You bought a Tesla and for free you get unlimited Internet, unlimited trip planning, unlimited voice activated behaviors. There’s just one thing. The reason you have all of this is because your car is sending info about everything you do in that car back to Tesla so they can construct a massive AI system in support of totally autonomous driving (Full Self-Driving in Tesla-speak). At some point they will either conclude that they have fully trained their auto-pilot (not likely) or they will give up on the fantasy of machine-driven driving. When that happens, you will have no value to Tesla. At that point, you will lose those features. Tesla will insist that you pay for your unlimited Internet and use of the Tesla speech recognition software. Tesla bought all your donuts. They put you into a very nice car but they own the most interesting features, you do not. When they tire of providing those services, those services will become scarce.
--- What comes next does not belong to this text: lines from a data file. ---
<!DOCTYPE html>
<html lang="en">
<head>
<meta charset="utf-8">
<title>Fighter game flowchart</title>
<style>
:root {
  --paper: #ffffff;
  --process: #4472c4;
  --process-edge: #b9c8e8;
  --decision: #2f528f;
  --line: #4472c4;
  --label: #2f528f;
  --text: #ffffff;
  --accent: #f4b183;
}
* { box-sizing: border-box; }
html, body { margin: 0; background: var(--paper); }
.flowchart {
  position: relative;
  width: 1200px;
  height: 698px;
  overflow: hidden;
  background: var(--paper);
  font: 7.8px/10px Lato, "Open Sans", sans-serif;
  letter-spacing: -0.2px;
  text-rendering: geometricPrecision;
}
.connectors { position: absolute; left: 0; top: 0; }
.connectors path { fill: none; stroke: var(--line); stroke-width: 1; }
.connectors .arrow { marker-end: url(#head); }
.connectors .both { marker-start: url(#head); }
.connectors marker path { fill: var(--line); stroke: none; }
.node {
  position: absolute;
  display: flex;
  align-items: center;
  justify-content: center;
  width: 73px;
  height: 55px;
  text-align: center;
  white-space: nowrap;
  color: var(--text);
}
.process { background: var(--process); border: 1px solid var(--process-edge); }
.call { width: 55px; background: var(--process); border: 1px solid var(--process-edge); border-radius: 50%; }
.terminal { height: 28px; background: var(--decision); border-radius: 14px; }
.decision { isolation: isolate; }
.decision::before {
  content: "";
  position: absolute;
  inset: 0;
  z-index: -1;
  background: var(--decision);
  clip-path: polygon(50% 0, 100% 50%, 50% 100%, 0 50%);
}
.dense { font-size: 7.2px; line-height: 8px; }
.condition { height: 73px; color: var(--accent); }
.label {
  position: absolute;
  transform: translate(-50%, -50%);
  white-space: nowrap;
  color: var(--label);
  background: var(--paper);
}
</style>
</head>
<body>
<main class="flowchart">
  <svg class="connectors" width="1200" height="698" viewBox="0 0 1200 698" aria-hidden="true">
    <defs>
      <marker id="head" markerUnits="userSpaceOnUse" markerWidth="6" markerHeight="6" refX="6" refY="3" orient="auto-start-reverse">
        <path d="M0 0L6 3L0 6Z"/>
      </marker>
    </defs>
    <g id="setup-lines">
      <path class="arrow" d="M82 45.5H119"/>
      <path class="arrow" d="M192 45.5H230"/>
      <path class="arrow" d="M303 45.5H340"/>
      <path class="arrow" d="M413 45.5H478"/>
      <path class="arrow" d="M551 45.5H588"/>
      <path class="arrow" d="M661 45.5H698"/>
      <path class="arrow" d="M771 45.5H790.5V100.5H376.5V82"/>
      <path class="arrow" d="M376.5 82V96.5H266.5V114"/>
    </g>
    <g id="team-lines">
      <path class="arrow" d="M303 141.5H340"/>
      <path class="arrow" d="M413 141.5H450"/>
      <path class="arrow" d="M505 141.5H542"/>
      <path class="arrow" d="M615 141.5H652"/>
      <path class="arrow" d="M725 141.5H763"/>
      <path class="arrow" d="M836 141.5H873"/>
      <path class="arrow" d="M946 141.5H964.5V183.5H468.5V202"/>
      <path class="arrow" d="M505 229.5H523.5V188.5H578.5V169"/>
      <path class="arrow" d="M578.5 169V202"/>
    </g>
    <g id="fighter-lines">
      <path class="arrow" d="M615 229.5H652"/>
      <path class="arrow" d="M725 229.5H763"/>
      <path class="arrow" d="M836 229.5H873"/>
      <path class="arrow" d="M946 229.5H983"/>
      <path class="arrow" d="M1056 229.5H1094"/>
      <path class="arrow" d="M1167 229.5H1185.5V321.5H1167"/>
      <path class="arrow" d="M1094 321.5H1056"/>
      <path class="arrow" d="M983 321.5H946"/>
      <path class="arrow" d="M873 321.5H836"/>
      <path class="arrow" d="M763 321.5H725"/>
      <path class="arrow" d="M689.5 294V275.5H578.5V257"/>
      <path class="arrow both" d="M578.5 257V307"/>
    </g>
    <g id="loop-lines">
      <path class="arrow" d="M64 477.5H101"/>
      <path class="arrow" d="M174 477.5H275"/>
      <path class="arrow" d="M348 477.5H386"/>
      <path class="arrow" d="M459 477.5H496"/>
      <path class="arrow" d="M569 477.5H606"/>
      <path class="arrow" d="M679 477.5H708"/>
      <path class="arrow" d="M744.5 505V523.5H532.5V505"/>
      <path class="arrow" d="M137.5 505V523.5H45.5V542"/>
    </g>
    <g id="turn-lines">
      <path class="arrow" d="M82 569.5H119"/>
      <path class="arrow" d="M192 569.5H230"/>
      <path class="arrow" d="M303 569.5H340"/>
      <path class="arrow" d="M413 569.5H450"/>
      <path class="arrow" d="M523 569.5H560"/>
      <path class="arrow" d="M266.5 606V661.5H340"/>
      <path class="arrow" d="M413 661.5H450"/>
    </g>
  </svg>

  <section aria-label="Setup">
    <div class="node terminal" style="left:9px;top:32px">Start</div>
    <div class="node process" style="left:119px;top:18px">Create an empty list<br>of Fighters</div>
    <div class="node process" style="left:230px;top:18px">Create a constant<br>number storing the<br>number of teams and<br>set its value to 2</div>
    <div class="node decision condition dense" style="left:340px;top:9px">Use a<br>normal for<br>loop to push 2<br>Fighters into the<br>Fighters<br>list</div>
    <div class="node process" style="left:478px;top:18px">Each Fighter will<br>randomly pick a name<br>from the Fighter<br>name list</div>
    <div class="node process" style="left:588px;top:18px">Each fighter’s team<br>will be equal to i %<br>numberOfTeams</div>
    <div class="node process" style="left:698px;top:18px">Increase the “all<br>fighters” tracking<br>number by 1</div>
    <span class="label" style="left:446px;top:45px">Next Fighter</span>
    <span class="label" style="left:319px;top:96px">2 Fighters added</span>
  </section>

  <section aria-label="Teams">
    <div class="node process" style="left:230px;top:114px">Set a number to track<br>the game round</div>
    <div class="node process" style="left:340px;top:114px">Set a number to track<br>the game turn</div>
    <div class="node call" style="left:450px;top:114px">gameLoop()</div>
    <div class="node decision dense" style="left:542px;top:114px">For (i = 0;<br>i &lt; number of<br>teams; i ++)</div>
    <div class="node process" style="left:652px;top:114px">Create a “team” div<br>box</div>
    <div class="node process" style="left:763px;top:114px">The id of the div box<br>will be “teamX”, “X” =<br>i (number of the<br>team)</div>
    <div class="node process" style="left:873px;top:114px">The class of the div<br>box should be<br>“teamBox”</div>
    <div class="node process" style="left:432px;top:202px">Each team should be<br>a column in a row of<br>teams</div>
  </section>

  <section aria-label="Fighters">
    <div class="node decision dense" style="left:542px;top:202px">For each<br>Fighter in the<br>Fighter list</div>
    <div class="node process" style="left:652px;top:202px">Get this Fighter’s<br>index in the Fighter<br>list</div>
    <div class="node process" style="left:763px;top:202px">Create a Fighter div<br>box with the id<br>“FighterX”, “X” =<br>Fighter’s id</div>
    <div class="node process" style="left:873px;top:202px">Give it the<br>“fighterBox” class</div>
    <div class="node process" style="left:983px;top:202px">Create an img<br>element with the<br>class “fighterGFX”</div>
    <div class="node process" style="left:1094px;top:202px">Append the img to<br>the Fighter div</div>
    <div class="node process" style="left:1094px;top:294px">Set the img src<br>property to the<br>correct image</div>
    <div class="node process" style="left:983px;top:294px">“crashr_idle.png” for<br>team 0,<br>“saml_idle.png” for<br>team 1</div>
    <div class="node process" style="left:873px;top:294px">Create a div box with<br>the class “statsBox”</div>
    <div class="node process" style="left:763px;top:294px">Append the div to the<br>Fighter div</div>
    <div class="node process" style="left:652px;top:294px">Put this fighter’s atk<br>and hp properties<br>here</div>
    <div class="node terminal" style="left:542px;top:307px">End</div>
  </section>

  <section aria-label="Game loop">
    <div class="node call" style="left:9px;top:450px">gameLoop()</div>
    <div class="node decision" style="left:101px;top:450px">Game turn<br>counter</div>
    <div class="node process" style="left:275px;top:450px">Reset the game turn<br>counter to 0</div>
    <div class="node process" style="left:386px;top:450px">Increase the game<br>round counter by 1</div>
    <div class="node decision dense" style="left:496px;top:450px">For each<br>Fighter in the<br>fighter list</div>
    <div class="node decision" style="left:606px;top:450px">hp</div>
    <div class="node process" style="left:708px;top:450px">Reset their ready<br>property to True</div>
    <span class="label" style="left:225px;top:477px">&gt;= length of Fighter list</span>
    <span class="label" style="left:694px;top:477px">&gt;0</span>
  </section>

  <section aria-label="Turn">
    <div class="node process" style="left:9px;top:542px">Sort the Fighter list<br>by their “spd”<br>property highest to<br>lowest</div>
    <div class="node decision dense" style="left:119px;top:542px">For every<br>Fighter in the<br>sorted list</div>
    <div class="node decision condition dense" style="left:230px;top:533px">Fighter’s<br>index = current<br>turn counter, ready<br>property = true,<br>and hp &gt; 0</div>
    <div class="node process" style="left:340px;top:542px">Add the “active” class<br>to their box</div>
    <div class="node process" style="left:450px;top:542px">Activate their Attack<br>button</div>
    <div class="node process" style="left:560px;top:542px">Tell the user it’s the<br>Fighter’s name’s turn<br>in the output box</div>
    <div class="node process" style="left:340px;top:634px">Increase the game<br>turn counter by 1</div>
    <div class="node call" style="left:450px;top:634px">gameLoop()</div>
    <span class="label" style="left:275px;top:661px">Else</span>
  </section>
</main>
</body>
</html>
The Creeping Delusion
You started as a young individual. You opened a Facebook account and Facebook started providing you with the data you were wanting to see. You are now in a bubble. Your smartphone feeds you the info that is consistent with your established beliefs. Amazon suggests the products you are most likely to buy. Emails arrive suggesting that you buy the things you were recently searching for on eBay. If you are not paying for the product, you are the product. You are being sold to marketers all over the world. Those marketers see you as a simple mark.
You know that your donuts were all bought when your reading club is fed up with the ever-changing rules imposed by Facebook and you realize that there is no other option. You are in the trap when you realize that the music you’ve “purchased” from Apple becomes unavailable if you eschew Apple products. You are in the trap when you find out that your local newspaper went out of business because you and your friends were getting your “news” from the Internet. Then when you actually need to know what happened locally, you have lost your resource.
Take this as a wise warning from my good friend: Never let anyone buy all of your donuts. Temptations may arise but we must make our decisions with an eye on the long-term future. We may not need local news today but we must contribute to those who gather local news for our potential needs next week. We may enjoy the convenience of Alexa but at some point a long-term view will understand the need for competitors in order to keep the monopolist-to-be honest. Convenience is not a measure of merit. Nor is ease contiguous to value. Living life is a constant challenge to make choices that serve the immediate needs and also preserve those resources that will be needed in the future. To settle for what is easy is likely to deplete your future options.
This work represents the opinion of the author only.